It was the faint cries of your mother. A five-year-old then, Ngọc was resting her head on my stomach. Next to her, your uncle Đạt, barely four, lay silent. Your uncle Minh called me. I slowly turned and gazed at him: A hollowed face, dark rings around sunken, yellowish eyes; he was a seven-year-old skeleton. 

Vietnam’s controversial land reform is only one of the disasters,
hitting the Trần family.

Less than a decade later, in 1955, the surviving Trần family members are victimized by the so called ‘Land Reform’, essentially a witch hunt targeting farmers, who have managed to recreate some wealth after the famine years.   
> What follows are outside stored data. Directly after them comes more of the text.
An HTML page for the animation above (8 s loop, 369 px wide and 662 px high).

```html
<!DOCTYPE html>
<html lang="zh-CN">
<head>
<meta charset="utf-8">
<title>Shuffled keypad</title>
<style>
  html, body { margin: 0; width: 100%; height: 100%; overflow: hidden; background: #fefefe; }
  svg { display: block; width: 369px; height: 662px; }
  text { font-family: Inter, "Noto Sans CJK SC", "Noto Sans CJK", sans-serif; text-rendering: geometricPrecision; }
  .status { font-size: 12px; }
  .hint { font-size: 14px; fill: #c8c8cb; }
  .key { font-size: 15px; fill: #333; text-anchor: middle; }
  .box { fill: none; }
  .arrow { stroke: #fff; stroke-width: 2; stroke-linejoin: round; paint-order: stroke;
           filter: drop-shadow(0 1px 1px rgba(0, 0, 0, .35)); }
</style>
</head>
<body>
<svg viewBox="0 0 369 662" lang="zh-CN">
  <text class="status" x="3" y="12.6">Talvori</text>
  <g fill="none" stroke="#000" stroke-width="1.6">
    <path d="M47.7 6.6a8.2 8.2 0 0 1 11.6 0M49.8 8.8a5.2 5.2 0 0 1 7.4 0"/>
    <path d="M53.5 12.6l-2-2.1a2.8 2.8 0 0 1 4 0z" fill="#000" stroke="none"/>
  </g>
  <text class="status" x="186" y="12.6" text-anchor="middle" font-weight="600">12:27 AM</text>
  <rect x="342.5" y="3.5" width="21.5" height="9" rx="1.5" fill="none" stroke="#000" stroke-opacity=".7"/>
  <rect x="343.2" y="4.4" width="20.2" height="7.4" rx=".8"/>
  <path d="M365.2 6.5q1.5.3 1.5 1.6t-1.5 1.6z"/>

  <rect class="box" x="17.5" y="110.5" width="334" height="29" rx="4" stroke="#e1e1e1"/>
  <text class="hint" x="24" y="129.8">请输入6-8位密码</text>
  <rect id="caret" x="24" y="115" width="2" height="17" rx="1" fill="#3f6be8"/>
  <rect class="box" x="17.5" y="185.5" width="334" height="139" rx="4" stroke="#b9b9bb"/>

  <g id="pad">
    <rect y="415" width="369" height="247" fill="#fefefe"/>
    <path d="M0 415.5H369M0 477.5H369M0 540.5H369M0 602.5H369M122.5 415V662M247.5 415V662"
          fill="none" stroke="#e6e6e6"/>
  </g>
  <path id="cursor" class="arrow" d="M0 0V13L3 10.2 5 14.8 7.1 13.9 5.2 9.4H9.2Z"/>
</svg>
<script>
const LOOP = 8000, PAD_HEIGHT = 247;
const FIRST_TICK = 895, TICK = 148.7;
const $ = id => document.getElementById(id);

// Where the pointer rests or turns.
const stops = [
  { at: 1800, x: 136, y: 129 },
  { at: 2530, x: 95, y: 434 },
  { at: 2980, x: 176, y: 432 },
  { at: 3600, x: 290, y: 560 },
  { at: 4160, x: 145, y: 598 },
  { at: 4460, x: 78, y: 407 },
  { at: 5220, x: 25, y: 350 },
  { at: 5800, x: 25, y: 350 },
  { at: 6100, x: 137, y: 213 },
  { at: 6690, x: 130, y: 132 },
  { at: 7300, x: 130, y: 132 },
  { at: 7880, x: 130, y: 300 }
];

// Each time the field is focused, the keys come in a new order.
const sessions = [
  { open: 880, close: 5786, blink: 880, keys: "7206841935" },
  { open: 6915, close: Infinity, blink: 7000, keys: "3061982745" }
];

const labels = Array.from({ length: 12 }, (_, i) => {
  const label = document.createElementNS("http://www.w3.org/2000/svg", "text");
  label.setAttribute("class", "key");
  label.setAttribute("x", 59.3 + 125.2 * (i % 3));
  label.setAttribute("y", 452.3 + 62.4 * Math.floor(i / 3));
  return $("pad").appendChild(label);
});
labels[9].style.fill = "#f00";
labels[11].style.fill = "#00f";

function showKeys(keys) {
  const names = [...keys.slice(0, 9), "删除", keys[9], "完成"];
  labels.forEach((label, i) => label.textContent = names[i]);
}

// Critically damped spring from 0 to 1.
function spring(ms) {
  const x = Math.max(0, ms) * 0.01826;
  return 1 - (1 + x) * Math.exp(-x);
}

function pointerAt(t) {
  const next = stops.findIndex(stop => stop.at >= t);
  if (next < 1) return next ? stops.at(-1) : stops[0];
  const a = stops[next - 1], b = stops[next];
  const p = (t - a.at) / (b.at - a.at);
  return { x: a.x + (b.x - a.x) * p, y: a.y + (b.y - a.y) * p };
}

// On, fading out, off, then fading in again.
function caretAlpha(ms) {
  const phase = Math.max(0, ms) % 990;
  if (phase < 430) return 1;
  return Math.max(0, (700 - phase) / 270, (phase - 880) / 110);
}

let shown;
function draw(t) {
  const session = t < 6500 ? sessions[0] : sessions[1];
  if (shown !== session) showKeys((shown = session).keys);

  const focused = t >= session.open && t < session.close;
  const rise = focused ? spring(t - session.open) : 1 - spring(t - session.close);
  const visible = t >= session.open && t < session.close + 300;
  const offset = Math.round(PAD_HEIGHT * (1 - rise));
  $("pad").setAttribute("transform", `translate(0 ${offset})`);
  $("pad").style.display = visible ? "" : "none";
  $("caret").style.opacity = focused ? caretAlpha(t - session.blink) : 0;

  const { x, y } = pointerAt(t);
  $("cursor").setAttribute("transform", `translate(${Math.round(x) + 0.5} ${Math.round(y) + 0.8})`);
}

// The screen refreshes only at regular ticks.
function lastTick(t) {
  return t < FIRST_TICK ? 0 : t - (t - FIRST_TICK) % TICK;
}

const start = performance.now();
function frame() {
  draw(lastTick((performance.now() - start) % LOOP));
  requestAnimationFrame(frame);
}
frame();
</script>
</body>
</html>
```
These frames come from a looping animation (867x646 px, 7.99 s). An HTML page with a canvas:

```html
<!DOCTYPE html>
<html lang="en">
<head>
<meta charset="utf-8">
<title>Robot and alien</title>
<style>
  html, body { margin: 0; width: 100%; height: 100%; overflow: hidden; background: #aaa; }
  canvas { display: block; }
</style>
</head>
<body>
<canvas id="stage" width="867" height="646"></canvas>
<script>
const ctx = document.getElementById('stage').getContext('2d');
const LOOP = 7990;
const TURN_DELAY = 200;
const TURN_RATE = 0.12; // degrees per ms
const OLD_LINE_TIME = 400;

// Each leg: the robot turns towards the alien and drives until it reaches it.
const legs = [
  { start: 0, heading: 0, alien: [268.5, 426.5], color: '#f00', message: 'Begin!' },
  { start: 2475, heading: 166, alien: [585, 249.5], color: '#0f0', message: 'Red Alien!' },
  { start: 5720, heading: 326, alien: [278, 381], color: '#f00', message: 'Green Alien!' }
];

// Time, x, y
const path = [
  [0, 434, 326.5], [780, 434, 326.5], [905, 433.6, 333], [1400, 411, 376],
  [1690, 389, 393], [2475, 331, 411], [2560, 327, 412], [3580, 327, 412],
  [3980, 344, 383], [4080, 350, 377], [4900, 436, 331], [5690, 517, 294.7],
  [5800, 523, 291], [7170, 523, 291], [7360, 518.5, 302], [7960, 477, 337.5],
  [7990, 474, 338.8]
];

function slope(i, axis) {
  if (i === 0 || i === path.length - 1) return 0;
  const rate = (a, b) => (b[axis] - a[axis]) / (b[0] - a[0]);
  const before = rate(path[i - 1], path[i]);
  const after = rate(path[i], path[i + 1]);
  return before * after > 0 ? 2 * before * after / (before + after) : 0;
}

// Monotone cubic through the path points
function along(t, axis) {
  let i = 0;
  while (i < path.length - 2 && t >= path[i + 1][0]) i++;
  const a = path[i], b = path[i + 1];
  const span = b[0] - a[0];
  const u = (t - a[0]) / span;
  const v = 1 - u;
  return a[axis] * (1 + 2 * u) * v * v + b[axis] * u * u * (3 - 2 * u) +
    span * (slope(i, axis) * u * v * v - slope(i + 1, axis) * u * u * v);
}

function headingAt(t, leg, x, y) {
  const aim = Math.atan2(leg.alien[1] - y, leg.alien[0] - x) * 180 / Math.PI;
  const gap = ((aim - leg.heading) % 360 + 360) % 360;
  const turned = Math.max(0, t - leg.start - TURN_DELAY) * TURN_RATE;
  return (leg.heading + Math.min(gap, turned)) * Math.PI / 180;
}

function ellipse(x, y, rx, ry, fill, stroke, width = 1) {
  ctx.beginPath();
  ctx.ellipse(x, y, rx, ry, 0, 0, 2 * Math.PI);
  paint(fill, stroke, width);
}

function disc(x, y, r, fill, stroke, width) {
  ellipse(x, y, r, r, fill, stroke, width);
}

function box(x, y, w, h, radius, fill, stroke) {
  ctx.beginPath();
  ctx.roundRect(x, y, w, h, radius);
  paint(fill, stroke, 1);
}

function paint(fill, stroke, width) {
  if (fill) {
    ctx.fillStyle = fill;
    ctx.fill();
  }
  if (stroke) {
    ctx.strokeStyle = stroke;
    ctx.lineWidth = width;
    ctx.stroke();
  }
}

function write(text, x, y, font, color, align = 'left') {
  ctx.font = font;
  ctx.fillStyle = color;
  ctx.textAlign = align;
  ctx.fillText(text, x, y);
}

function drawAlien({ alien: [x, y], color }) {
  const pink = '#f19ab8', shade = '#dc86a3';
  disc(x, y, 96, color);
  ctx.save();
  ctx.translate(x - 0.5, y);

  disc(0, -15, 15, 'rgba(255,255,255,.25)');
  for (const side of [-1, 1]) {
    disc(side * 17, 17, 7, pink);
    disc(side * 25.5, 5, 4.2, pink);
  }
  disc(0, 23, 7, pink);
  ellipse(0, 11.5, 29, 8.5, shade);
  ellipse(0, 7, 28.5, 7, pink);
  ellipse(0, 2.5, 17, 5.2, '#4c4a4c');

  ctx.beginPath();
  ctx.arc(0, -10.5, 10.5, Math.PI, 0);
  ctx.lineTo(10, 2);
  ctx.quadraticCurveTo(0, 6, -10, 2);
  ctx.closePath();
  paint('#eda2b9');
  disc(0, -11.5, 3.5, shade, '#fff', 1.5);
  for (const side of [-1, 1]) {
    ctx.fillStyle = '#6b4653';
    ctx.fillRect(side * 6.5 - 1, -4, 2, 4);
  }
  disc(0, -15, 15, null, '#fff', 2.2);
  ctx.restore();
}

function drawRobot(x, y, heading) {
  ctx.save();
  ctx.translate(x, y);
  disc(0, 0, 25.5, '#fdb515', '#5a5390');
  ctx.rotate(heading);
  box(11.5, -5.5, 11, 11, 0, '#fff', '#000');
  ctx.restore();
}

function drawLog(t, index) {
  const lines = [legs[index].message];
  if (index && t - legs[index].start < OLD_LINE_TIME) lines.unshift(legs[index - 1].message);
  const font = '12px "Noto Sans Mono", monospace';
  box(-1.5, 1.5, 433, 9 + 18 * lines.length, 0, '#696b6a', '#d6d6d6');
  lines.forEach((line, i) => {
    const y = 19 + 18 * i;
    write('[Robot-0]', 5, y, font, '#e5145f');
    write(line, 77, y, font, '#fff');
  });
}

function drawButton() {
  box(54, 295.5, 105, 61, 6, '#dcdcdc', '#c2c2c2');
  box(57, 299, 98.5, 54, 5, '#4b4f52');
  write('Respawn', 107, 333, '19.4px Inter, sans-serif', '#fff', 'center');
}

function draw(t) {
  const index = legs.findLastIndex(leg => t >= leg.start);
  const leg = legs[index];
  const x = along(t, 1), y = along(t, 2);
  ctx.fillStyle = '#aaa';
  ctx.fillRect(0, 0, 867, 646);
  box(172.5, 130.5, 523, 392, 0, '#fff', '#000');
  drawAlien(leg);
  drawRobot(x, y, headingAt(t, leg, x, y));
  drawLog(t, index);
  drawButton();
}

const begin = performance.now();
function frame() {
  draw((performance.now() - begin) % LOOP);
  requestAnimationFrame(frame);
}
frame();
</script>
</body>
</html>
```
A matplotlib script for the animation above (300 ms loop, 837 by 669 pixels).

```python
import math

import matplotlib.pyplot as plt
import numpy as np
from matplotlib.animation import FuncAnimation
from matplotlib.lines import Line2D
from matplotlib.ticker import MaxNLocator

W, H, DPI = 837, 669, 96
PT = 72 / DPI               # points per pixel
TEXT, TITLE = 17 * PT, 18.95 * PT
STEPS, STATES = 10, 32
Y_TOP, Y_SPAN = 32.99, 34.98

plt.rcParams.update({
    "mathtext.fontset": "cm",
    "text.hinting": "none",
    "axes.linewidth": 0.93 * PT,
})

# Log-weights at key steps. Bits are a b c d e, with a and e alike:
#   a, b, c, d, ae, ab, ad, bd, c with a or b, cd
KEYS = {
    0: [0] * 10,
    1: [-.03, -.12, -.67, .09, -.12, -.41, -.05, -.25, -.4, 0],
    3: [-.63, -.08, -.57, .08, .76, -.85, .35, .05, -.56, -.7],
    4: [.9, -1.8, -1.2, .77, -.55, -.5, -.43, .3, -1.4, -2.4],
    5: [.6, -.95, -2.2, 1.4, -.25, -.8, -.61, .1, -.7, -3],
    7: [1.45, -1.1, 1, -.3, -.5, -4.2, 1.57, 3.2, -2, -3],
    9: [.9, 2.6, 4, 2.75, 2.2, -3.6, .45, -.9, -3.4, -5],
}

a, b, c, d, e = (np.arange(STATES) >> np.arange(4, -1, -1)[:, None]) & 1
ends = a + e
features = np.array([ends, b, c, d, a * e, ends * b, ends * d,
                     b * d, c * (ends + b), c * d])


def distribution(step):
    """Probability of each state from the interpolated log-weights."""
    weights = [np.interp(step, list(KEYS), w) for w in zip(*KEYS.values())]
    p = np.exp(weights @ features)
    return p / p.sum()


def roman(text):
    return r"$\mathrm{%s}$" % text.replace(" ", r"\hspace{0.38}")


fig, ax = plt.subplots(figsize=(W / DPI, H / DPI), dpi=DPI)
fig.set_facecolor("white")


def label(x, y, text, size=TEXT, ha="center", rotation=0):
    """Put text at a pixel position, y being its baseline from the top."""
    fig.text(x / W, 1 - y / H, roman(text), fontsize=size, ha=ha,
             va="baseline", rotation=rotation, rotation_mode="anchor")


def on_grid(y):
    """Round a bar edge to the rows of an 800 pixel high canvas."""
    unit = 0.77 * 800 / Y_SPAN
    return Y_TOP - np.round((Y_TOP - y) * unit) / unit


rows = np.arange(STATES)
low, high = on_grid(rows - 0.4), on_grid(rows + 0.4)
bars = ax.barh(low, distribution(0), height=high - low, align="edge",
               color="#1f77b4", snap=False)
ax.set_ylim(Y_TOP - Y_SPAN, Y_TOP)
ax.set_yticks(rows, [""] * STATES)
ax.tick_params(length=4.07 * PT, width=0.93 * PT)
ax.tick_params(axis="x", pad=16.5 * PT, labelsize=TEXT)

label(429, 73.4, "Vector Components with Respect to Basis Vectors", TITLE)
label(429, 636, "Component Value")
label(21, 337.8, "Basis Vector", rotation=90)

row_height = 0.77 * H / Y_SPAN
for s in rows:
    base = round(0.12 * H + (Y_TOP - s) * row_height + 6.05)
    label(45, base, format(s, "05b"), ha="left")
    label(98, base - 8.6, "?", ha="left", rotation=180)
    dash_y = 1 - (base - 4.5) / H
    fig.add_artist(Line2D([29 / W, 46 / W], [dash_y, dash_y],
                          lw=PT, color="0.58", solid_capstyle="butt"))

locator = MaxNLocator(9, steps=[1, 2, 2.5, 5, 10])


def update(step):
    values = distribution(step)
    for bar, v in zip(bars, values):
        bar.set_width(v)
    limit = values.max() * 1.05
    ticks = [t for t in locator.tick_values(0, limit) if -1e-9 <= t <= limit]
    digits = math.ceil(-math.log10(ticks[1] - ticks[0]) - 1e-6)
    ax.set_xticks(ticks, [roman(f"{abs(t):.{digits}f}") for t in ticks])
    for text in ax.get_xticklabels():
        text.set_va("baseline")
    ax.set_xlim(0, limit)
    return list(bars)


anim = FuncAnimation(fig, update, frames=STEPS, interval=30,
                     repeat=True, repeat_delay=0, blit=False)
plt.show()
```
The cruelties of the land reform leave Dieu Lan with a silent contempt. She finds her own ways to survive, leaving her job as a teacher to become an illegal trader in the streets of Hanoi. Her decision leads to a bitter conflict with her youngest son Sáng.

Coping with the casualties

The casualties of war take a heavy toll on the Trần family. Some family members return from the war, injured or deeply traumatised, some don’t. One has a baby heavily deformed because of his exposure to Agent Orange, the dioxin contaminated chemicals, used by the US forces to defoliate the jungles in Vietnam. 

The Mountains Sing is named after the Sơn ca, the little bird known for its beautiful singing in the forests of northern Vietnam.  Guava’s/Hương’s dearest treasure is a wooden Sơn Ca, cut for her by her father in the war zone and brought back to Hanoi by a fellow soldier.  

Maybe the Sơn ca also is there to make us understand that Quế Mai’s novel is more a message of the triumph of the human spirit than misery. 

At the end, The Mountains Sing invites us to the annual prayer ceremony on the day of Grandma’s peaceful departure from Earth. Guava/Hương is burning a copy of her manuscript with Grandma’s tales, knowing that the smoke will transfer her words to Grandma in Heaven.

Wisps of smoke curls upward. And in the twirling ash, I see the Sơn ca moving. It is flapping its wings, craning its neck, calling my Grandma’s songs towards Heaven.

Nguyễn Phan Quế Mai’s novel is a magnificent gift to all of us, but maybe most of all a gift to her own people, celebrating their indomitable spirit. I hope to see the day, when the peoples of Nghệ An and elsewhere in this country will be able to read along with the world beyond Vietnam.